Being a tradie offers a lot of positives, and working either as a sole trader or a business owner/director can prove to be an incredibly lucrative and fulfilling career. However, things don’t always go to plan, and it can be especially difficult for tradies to find their footing after serious financial hardship. In the extreme, a tradie may find themselves facing insolvency and/or bankruptcy. So, if you’re a tradie, what does it mean for you during and after insolvency or bankruptcy?
The difference between insolvency and bankruptcy
It can be confusing to understand the difference between the two, but it’s important to define them accurately so that you are clear about your options.
Insolvency is the term used to describe the process of a company or person who can not pay outstanding debts and requires a plan to work through each debt. This means consulting professionals in the insolvency industry to help you restructure your debt, liquidate assets if required, enter into voluntary administration or receivership and create payment plans with debtors.
Bankruptcy, on the other hand, is a legal process where you declare that you are not able to pay your debts. It can release you from most debts, provide financial relief and help you to make a fresh start. A person can enter bankruptcy voluntarily by submitting paperwork, or a creditor can make them go bankrupt through a court process.
How bankruptcy affects tradies
While in the bankruptcy period, you are not allowed to be the director of a company and, if you are a sole trader, your business name should contain your full name. This is to ensure there is always total transparency. It is best to consult professionals on the finer details of your trade to avoid getting into legal hot water.
Impact on the business and operations and insurance
If you were previously the director of a company, even if there were several directors, you will have to stand down from that role until the end of your bankruptcy period. In some cases, your company may need restructuring in that case. If you were the sole director of the company, it is likely the company will be liquidated. However, you may have had it change hands prior.

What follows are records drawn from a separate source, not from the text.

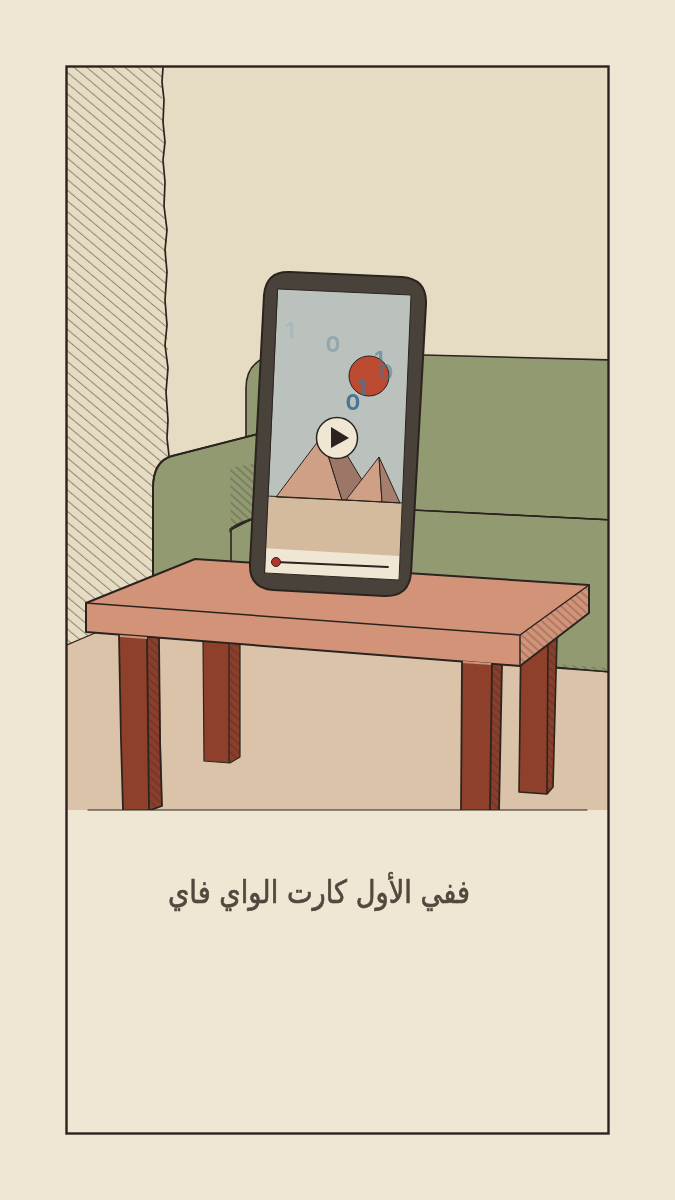
<!DOCTYPE html>
<html lang="ar">
<head>
<meta charset="utf-8">
<title>ففي الأول كارت الواي فاي</title>
<style>
:root {
  --paper: #efe7d3;
  --wall: #e6dcc3;
  --floor: #dac3a8;
  --ink: #2b241e;
  --sofa: #929a72;
  --table: #d29379;
  --leg: #8f402b;
  --leg-side: #8a3e2b;
  --phone: #49423a;
  --sky: #bbc2be;
  --sand: #d5bb9e;
  --sun: #bb4a30;
  --digit: #4b7590;
  --caption: #51483e;
}
html, body { margin: 0; width: 675px; height: 1200px; overflow: hidden; background: var(--paper); }
svg { display: block; }
.line { fill: none; stroke: var(--ink); stroke-width: 1.2; stroke-linecap: round; stroke-linejoin: round; }
.bold { stroke: var(--ink); stroke-width: 2; stroke-linejoin: round; }
.thin { stroke: var(--ink); stroke-width: 1; stroke-linejoin: round; }
.sofa { fill: var(--sofa); stroke: var(--ink); stroke-width: 1.6; stroke-linejoin: round; }
.leg { fill: var(--leg); }
.leg-side { fill: var(--leg-side); }
.digits { font: 700 22px Inter, "Liberation Sans", sans-serif; fill: var(--digit); text-anchor: middle; }
.caption { font: 400 32px "DejaVu Sans", sans-serif; fill: var(--caption); stroke: var(--caption); stroke-width: .7; direction: rtl; text-anchor: middle; }
</style>
</head>
<body>
<svg width="675" height="1200" viewBox="0 0 675 1200">
  <defs>
    <pattern id="wall-hatch" width="10" height="8.2" patternUnits="userSpaceOnUse" patternTransform="rotate(40)">
      <path d="M0 4H10" stroke="#6f6656" stroke-width=".8"/>
    </pattern>
    <pattern id="fine-hatch" width="6" height="6" patternUnits="userSpaceOnUse" patternTransform="rotate(42)">
      <path d="M0 3H6" stroke="#2b241e" stroke-width=".7" opacity=".65"/>
    </pattern>
    <clipPath id="panel"><rect x="67" y="67" width="541" height="743"/></clipPath>
    <clipPath id="screen-area"><path d="M278 289 411 295 399 580 265 573Z"/></clipPath>
  </defs>

  <g id="room" clip-path="url(#panel)">
    <rect x="67" y="67" width="541" height="743" fill="var(--wall)"/>
    <path id="floor" d="M67 645 155 602 608 640V810H67Z" fill="var(--floor)"/>
    <g id="side-wall">
      <path d="M67 67H163L162 100 165 140 163 180 167 240 165 300 168 350 166 400 169 456V600L67 645Z" fill="var(--wall)"/>
      <path d="M67 67H163L162 100 165 140 163 180 167 240 165 300 168 350 166 400 169 456V600L67 645Z" fill="url(#wall-hatch)"/>
      <path class="line" style="stroke-width:1.7" d="M163 67 162 82 164 100 163 122 165 142 163 160 165 182 164 206 167 230 165 250 167 272 165 300 167 325 165 345 168 368 166 392 168 420 167 438 169 456"/>
      <path class="line" d="M67 645 95 633"/>
    </g>

    <g id="sofa">
      <path class="sofa" d="M246 440V388Q246 366 264 358L300 350 424 355 612 360V520L410 510 246 500Z"/>
      <path class="sofa" d="M230 530 250 520 412 510 612 520V672L500 664 230 620Z" stroke="none"/>
      <path class="line" d="M412 510 612 520"/>
      <path class="sofa" d="M153 610V488Q153 462 172 456L262 433V517Q240 522 231 530V610Z" stroke="none"/>
      <path class="line" style="stroke-width:2" d="M153 580V488Q153 461 172 456L258 434"/>
      <path d="M230 468 262 462V516L231 529Z" fill="url(#fine-hatch)"/>
      <path class="line" d="M262 516Q240 521 230 529V532"/>
      <path class="line" d="M556 667 608 672"/>
      <path d="M556 664 608 668V672L556 668Z" fill="url(#fine-hatch)"/>
    </g>

    <g id="table">
      <g id="back-legs">
        <path class="leg" d="M203 640H230V763L204 761Z"/>
        <path class="leg-side" d="M229 640H240V757L229 763Z"/>
        <path d="M229 640H240V757L229 763Z" fill="url(#fine-hatch)"/>
        <path class="line" d="M203 640 204 761 230 763 240 757V640M229 640V763"/>
        <path class="leg" d="M520 640H548L547 794 519 792Z"/>
        <path class="leg-side" d="M548 640H557L553 786 547 794Z"/>
        <path d="M548 640H557L553 786 547 794Z" fill="url(#fine-hatch)"/>
        <path class="line" style="stroke-width:1.6" d="M521 640 519 792 547 794 553 787 557 636M548 640 547 794"/>
      </g>
      <g id="front-legs">
        <path class="leg" d="M119 630H148L149 812H123Z"/>
        <path class="leg-side" d="M147 630H159L162 806 149 812Z"/>
        <path d="M147 630H159L162 806 149 812Z" fill="url(#fine-hatch)"/>
        <path class="line" style="stroke-width:1.8" d="M119 636 121 740 123 810M159 638 160 740 162 806 150 810M147 637 149 810"/>
        <path class="leg" d="M462 655H492L491 812H461Z"/>
        <path class="leg-side" d="M491 655H502L499 812H490Z"/>
        <path d="M491 655H502L499 812H490Z" fill="url(#fine-hatch)"/>
        <path class="line" style="stroke-width:1.8" d="M462 660 461 812M502 664 499 812M492 664 490 812"/>
      </g>
      <path class="bold" d="M86 603 195 559 589 585V613L520 666 86 632Z" fill="var(--table)"/>
      <path d="M520 635 589 585V613L520 666Z" fill="url(#fine-hatch)"/>
      <path class="line" style="stroke-width:1.5" d="M86 603 520 635 589 585M520 635V666"/>
      <path d="M120 636 147 638M463 662 491 664" stroke="var(--table)" stroke-width="2"/>
    </g>
  </g>

  <g id="phone">
    <path class="bold" d="M290 272 402 277Q427 279 426 304L411 573Q409 597 384 596L273 590Q249 588 250 564L264 295Q266 271 290 272Z" fill="var(--phone)"/>
    <g id="screen" clip-path="url(#screen-area)">
      <rect x="260" y="285" width="155" height="300" fill="var(--sky)"/>
      <path d="M260 496 415 503V585H260Z" fill="var(--sand)"/>
      <path d="M260 548 415 557V585H260Z" fill="var(--paper)"/>
      <g id="pyramids">
        <path class="thin" d="M276 497 322 436 342 500Z" fill="#cf9f86"/>
        <path class="thin" d="M322 436 338 440 374 500 342 500Z" fill="#9c7768"/>
        <path class="thin" d="M346 500 379 457 382 502Z" fill="#cf9f86"/>
        <path class="thin" d="M379 457 400 503 382 502Z" fill="#a67e6e"/>
      </g>
      <path class="line" d="M267 496 403 503"/>
      <circle class="thin" cx="369" cy="376" r="20" fill="var(--sun)"/>
      <g class="digits">
        <text x="290" y="338" opacity=".13">1</text>
        <text x="333" y="352" opacity=".35">0</text>
        <text x="379" y="367" opacity=".55">1</text>
        <text x="386" y="380" opacity=".5">0</text>
        <text x="362" y="395" opacity=".75">1</text>
        <text x="353" y="410">0</text>
      </g>
      <path class="line" style="stroke-width:1.8" d="M276 562 388 567"/>
      <circle class="thin" cx="276" cy="562" r="4.5" fill="#b8322c"/>
    </g>
    <path class="line" style="stroke-width:1" d="M278 289 411 295 399 580 265 573Z"/>
    <g id="play-button">
      <circle cx="337" cy="438" r="20.5" fill="var(--paper)" stroke="var(--ink)" stroke-width="1.5"/>
      <path d="M331 427 349 438 331 448Z" fill="var(--ink)"/>
    </g>
  </g>

  <path id="panel-divider" class="line" d="M88 810H587"/>
  <rect id="frame" x="66.5" y="66.5" width="542" height="1067" fill="none" stroke="var(--ink)" stroke-width="2.4"/>
  <text class="caption" x="319" y="903" textLength="302" lengthAdjust="spacingAndGlyphs">ففي الأول كارت الواي فاي</text>
</svg>
</body>
</html>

In this case, you will not be able to hold any directorial position in the company (or any new ones) until the end of your bankruptcy period.
Are there ways around insolvency/bankruptcy?
Yes: make sure your debts are paid on time. This is really the only way around bypassing insolvency and then bankruptcy. Having debts is not the issue, but, instead, it is having unpayable debts. However, you should avoid associating insolvency with doom and gloom. While it can hinder your life in small ways for a relatively short term, it is a solution. Insolvency is a way to work through your finances and to assist you in navigating towards the most favourable outcome. While this may end up being bankruptcy, there can also be a way to resolve your debts with creditors before it gets to that point.
You can also exit your bankruptcy period early through the paying of outstanding debts. [hyperlink to bankruptcy blog].
If you’re a tradie and feel like your debts are out of control, call Shaw Gidley today for a free 15 minute consultation to get you back on the worksite without the weight of seemingly unmanageable financial stress.